What is required: Across the listing, the lines that include "ease" must be tallied and reported as a bare number.

Raw data:
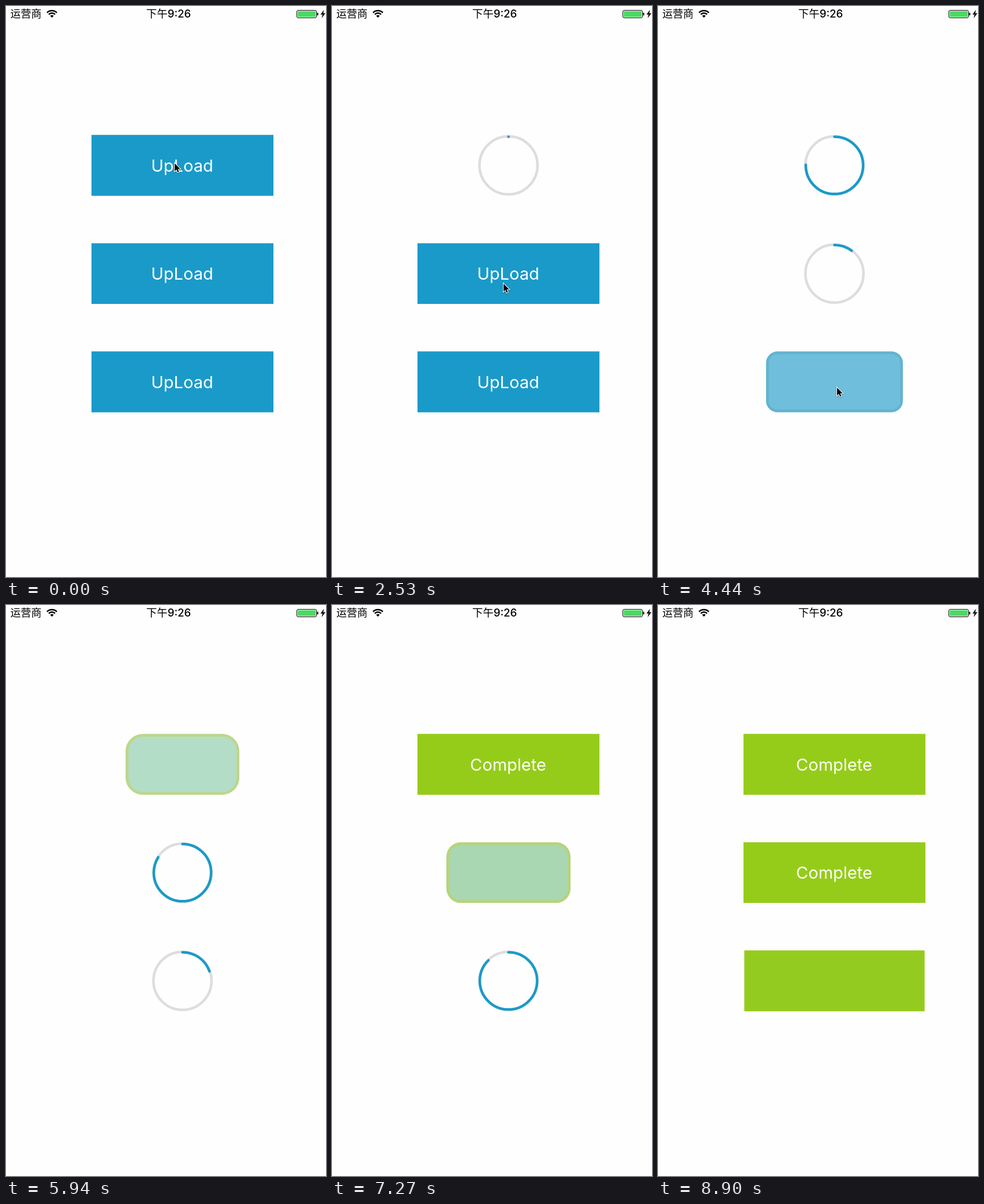
These frames come from a looping animation (554 px wide and 989 px high, 9000 ms). An HTML page with a canvas:

```html
<!DOCTYPE html>
<html lang="zh-CN">
<head>
<meta charset="utf-8">
<title>Upload buttons</title>
<style>
html, body { margin: 0; width: 100%; height: 100%; overflow: hidden; background: #fefefe; }
canvas { display: block; }
</style>
</head>
<body>
<canvas id="stage" width="554" height="989"></canvas>
<script>
const ctx = document.getElementById('stage').getContext('2d');

const LOOP = 9000, FIRST_STEP = 1650, STEP = 147.7;
const MORPH = 990, PROGRESS = 2960;
const CENTER_X = 305.5, WIDE = 315, SIZE = 105, BORDER = 4.5;
const BLUE = [26, 154, 201], GREEN = [149, 204, 26], GREY = [221, 221, 221];
const FONT = 'Inter, "Noto Sans CJK SC", "Noto Sans CJK", sans-serif';

const buttons = [
  { y: 276, start: 1525 },
  { y: 463.5, start: 2805 },
  { y: 651, start: 4035 },
];

// time, x, y of the pointer tip
const pointerPath = [
  [1800, 291.5, 271.5], [2380, 296.5, 503], [2520, 296.5, 480],
  [2980, 296.5, 480], [3700, 309.5, 660], [4500, 309.5, 660], [4950, 325, 965],
];

const lerp = (a, b, k) => a + (b - a) * k;
const clamp = v => Math.min(1, Math.max(0, v));
const mix = (a, b, k) => a.map((v, i) => lerp(v, b[i], k));
const rgba = (c, alpha = 1) => `rgba(${c.map(Math.round)},${alpha})`;

// cubic-bezier(.42, 0, .58, 1)
function ease(x) {
  let lo = 0, hi = 1;
  for (let i = 0; i < 24; i++) {
    const s = (lo + hi) / 2, r = 1 - s;
    if (1.26 * r * r * s + 1.74 * r * s * s + s ** 3 < x) lo = s; else hi = s;
  }
  return lo * lo * (3 - 2 * lo);
}

function text(str, x, y, font, color, align = 'center') {
  ctx.font = `${font} ${FONT}`;
  ctx.fillStyle = color;
  ctx.textAlign = align;
  ctx.fillText(str, x, y);
}

function polygon(points) {
  ctx.beginPath();
  points.forEach(([x, y]) => ctx.lineTo(x, y));
  ctx.closePath();
}

function roundBox(x, y, w, h, r) {
  ctx.beginPath();
  ctx.roundRect(x, y, w, h, Math.max(0, r));
}

// open: 0 is a ring, 1 is the full-width button
function drawBox(y, open, fill, border) {
  const w = lerp(SIZE, WIDE, open), r = SIZE / 2 * (1 - open);
  const x = CENTER_X - w / 2, top = y - SIZE / 2;
  roundBox(x, top, w, SIZE, r);
  ctx.fillStyle = fill;
  ctx.fill();
  roundBox(x + BORDER / 2, top + BORDER / 2, w - BORDER, SIZE - BORDER, r - BORDER / 2);
  ctx.strokeStyle = border;
  ctx.lineWidth = BORDER;
  ctx.stroke();
}

function drawButton({ y, start }, time) {
  const t = time - start;
  const expandAt = MORPH + PROGRESS;
  if (t < expandAt) {
    const open = 1 - ease(clamp(t / MORPH));
    drawBox(y, open, rgba(BLUE, open), rgba(mix(GREY, BLUE, open)));
  } else {
    const open = ease(clamp((t - expandAt) / MORPH));
    drawBox(y, open, rgba(mix(BLUE, GREEN, open), open), rgba(mix(GREY, GREEN, open)));
  }
  if (t > MORPH && t < expandAt) {
    const from = -Math.PI / 2, done = ease((t - MORPH) / PROGRESS);
    ctx.beginPath();
    ctx.arc(CENTER_X, y, 49.6, from, from + Math.max(done, 0.0005) * 2 * Math.PI);
    ctx.strokeStyle = rgba(BLUE);
    ctx.lineWidth = 4.5;
    ctx.lineCap = 'round';
    ctx.stroke();
    ctx.lineCap = 'butt';
  }
  if (t < 0) text('UpLoad', 305, y + 10.7, '29px', '#fff');
  if (t >= expandAt + MORPH) text('Complete', 305, y + 10.7, '29px', '#fff');
}

function drawStatusBar() {
  text('运营商', 7.5, 20.3, '18px', '#000', 'left');
  text('下午9:26', 281.5, 20.3, '500 18.5px', '#000');

  ctx.strokeStyle = ctx.fillStyle = '#000';
  ctx.lineWidth = 2.5;
  for (const r of [12, 7.7]) {
    ctx.beginPath();
    ctx.arc(79.5, 20, r, -Math.PI * 0.75, -Math.PI * 0.25);
    ctx.stroke();
  }
  ctx.beginPath();
  ctx.moveTo(79.5, 20.3);
  ctx.arc(79.5, 20, 4.2, -Math.PI * 0.75, -Math.PI * 0.25);
  ctx.fill();

  ctx.lineWidth = 1;
  roundBox(503.5, 7.5, 34, 13, 2.5);
  ctx.stroke();
  roundBox(538.5, 11.5, 2, 5, 1);
  ctx.fill();
  polygon([[550.5, 6.5], [544.5, 14.7], [548, 14.7], [546.5, 21], [553, 12.4], [549.2, 12.4]]);
  ctx.fill();
  ctx.fillStyle = '#4cd964';
  roundBox(505, 9, 31, 10, 1);
  ctx.fill();
}

function drawPointer(time) {
  const last = pointerPath.length - 1;
  if (time > pointerPath[last][0]) return;
  const i = Math.max(1, pointerPath.findIndex(p => time <= p[0]));
  const [t0, x0, y0] = pointerPath[i - 1], [t1, x1, y1] = pointerPath[i];
  const k = ease(clamp((time - t0) / (t1 - t0)));
  ctx.save();
  ctx.translate(lerp(x0, x1, k), lerp(y0, y1, k));
  polygon([[0.5, 1], [0.5, 14.5], [3.6, 11.7], [5.8, 16.6], [7.9, 15.7], [5.8, 10.9], [10, 10.7]]);
  ctx.shadowColor = 'rgba(0,0,0,.4)';
  ctx.shadowBlur = 2;
  ctx.shadowOffsetY = 1;
  ctx.strokeStyle = '#fff';
  ctx.lineWidth = 2;
  ctx.stroke();
  ctx.shadowColor = 'transparent';
  ctx.fillStyle = '#000';
  ctx.fill();
  ctx.restore();
}

// the picture advances in even steps after the opening pause
function stepTime(now) {
  const n = Math.floor((now % LOOP - FIRST_STEP + 18) / STEP);
  return n < 0 ? 0 : FIRST_STEP + n * STEP;
}

function draw(now) {
  const time = stepTime(now);
  ctx.fillStyle = '#fefefe';
  ctx.fillRect(0, 0, 554, 989);
  drawStatusBar();
  buttons.forEach(b => drawButton(b, time));
  drawPointer(time);
  requestAnimationFrame(draw);
}
requestAnimationFrame(draw);
</script>
</body>
</html>
```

Your response: 5